Please try again later. site Edition Verified download. I can't decide between 5 stars and 1 star. Sometime the book has brilliant analysis and ideas, while other times it is repetitive and tedious to read.

Some conclusions the author makes are based on very small statistical samples based on which one cannot make a conclusion! Paperback Verified download.

The Winner Effect

This book gives an amazing overview of how power changes people's psychology. The principles are spoken about in detail, and are delineated through anecdotes from politics, history, etc. Robertson includes psychological studies to back up his claims about how power deludes people's minds.
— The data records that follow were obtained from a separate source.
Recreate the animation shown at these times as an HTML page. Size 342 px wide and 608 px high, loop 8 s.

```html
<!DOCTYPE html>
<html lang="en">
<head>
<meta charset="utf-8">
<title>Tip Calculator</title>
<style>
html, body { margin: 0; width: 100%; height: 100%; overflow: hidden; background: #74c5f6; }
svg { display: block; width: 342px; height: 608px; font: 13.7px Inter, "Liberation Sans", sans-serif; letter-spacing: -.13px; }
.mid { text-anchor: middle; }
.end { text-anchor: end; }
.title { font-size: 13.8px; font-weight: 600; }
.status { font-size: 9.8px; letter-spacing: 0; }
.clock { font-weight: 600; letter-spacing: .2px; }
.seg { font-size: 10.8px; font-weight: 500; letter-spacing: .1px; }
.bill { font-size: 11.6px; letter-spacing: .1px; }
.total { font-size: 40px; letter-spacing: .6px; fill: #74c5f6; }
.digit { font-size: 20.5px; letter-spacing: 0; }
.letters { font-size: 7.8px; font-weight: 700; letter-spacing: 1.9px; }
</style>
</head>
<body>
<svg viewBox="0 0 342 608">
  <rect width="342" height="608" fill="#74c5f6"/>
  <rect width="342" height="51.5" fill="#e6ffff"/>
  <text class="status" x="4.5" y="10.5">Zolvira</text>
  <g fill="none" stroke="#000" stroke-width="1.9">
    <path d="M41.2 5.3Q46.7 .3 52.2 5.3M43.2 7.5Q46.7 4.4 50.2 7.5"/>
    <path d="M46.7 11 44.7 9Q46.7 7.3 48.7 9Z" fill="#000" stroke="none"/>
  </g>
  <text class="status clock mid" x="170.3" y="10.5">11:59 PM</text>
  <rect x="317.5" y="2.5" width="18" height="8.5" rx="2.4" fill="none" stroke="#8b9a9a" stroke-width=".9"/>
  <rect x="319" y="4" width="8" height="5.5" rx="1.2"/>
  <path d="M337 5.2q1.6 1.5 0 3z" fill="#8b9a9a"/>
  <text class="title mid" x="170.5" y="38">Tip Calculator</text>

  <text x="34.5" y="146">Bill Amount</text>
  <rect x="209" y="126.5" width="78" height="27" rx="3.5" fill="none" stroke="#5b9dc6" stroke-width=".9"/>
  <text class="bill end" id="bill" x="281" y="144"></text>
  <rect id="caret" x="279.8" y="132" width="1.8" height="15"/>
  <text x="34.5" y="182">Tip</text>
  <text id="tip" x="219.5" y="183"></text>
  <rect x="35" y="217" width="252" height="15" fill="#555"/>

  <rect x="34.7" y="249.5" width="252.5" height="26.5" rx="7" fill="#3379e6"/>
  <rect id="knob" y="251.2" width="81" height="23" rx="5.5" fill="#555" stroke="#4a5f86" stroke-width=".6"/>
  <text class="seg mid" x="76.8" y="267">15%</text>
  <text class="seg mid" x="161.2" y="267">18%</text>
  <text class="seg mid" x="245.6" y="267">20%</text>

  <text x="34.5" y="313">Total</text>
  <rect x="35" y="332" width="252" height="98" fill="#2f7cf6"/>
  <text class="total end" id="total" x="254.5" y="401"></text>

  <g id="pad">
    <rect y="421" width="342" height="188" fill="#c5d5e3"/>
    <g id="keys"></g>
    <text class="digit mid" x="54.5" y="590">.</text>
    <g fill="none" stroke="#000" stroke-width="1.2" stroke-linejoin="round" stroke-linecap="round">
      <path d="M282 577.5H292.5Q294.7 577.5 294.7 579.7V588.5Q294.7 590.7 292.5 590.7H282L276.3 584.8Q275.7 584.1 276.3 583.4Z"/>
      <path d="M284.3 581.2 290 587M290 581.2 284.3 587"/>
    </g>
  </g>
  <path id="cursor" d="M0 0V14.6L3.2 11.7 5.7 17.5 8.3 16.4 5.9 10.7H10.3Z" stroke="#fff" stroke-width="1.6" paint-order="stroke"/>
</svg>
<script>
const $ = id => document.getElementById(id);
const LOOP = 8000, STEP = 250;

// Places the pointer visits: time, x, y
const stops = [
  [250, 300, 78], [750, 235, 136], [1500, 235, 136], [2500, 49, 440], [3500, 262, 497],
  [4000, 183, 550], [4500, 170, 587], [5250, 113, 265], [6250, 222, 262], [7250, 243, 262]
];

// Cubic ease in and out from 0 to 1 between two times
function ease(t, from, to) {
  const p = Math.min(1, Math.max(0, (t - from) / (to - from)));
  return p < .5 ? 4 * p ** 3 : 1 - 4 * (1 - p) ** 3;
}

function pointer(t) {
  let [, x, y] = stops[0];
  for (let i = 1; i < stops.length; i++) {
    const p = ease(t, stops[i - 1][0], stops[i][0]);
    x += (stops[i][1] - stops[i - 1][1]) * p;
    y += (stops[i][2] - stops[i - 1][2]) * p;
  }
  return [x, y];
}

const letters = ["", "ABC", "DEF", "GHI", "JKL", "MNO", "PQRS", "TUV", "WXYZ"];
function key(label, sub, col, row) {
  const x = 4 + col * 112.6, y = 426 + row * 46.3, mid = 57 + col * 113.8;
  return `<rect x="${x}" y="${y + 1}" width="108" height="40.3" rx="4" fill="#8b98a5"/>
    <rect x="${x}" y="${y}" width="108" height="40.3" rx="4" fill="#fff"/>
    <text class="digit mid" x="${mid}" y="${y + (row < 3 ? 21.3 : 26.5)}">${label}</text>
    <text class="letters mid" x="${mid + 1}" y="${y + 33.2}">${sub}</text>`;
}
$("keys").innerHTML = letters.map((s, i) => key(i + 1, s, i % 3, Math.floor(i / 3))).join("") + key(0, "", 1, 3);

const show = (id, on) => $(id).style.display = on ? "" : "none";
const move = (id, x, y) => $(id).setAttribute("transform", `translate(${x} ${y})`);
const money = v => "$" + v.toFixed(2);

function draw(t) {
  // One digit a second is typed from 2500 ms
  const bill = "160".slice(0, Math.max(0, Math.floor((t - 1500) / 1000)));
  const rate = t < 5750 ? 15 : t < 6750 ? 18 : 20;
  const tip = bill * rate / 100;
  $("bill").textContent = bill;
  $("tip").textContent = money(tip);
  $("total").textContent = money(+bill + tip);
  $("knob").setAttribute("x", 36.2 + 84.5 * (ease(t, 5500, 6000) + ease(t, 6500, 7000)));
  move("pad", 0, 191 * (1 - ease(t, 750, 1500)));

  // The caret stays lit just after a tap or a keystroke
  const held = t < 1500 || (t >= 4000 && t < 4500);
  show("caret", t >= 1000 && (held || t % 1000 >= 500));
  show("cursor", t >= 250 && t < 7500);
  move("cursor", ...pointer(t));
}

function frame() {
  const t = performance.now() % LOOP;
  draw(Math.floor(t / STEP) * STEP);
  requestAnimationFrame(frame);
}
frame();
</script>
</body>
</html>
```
In addition, the author speaks in depth about the neuroscience of success, particularly the effects of power on the endocrine system testosterone, dopamine, etc.

Highly recommended for anybody who is interested in learning about the science behind winners and losers. One person found this helpful.

Editorial Reviews

For those who are interested in understanding the at times counter intuitive effects of power on the human brain, this is an unprecedented piece. An absolute must read. The book is a collection of interesting tid bits here and there. Overall though the writer's style just didn't entertain me and I found finishing the book to be something I was dreading. This is a book that could be halved in length and made to be 10x better.

The Winner Effect

This book seemed almost self-consciously entertaining, as if Professor Ian Robertson was trying really hard not to come across as the academic that he is.

As a result, there's perhaps an over-emphasis on illustrative stories that don't always follow a logical sequence. Two major themes that stood out were the story of Paulo Picasso, the son of Pablo Picasso, and the story of Tony Blair and his need for power. Paulo Picasso lived in the shadow of his father, never achieved any notable success or happiness in life, and died at a young age.

Robertson's speculation about how Paulo and Pablo Picasso's brains were affected by Pablo's narcissism and ego is noteworthy because success, fame, wealth, and power are so admired in the West, particularly in the U. Sadly, the Paulo Picasso story is almost a syndrome, repeated numerous times in wealthy, successful American families. Robertson depicts Tony Blair's excessive need for power as an example of the potential negative impacts that the hormone dopamine has on the brain and behavior of powerful individuals, leading to over-confidence and a view of people as objects.

The book does not go into depth on how to constructively deal with the need for power or how to reverse the affects on the brain of excess power. That may be the subject of his lectures, online courses, or follow up books.

Hardcover Verified download. Good book, really good insight on how the upward spiral if winning happens. See all 29 reviews. site Giveaway allows you to run promotional giveaways in order to create buzz, reward your audience, and attract new followers and customers. Learn more about site Giveaway. This item: The Winner Effect: The Neuroscience of Success and Failure.

Set up a giveaway.Opening the Mind's Eye: Macmillan Language: Success changes the chemistry of the brain, making you more focused, smarter, more confident and more aggressive. I liked that the work included Ireland and UK but I was keener on research experiments carried out on volunteers, than on analysing the words in Tony Blair's speeches. Are men more likely to be power junkies than women? The offices, each a breathtakingly glazed suite, were bathed in the soft green light of the nearby hills they overlooked so nobly.

The effect is as strong as any drug.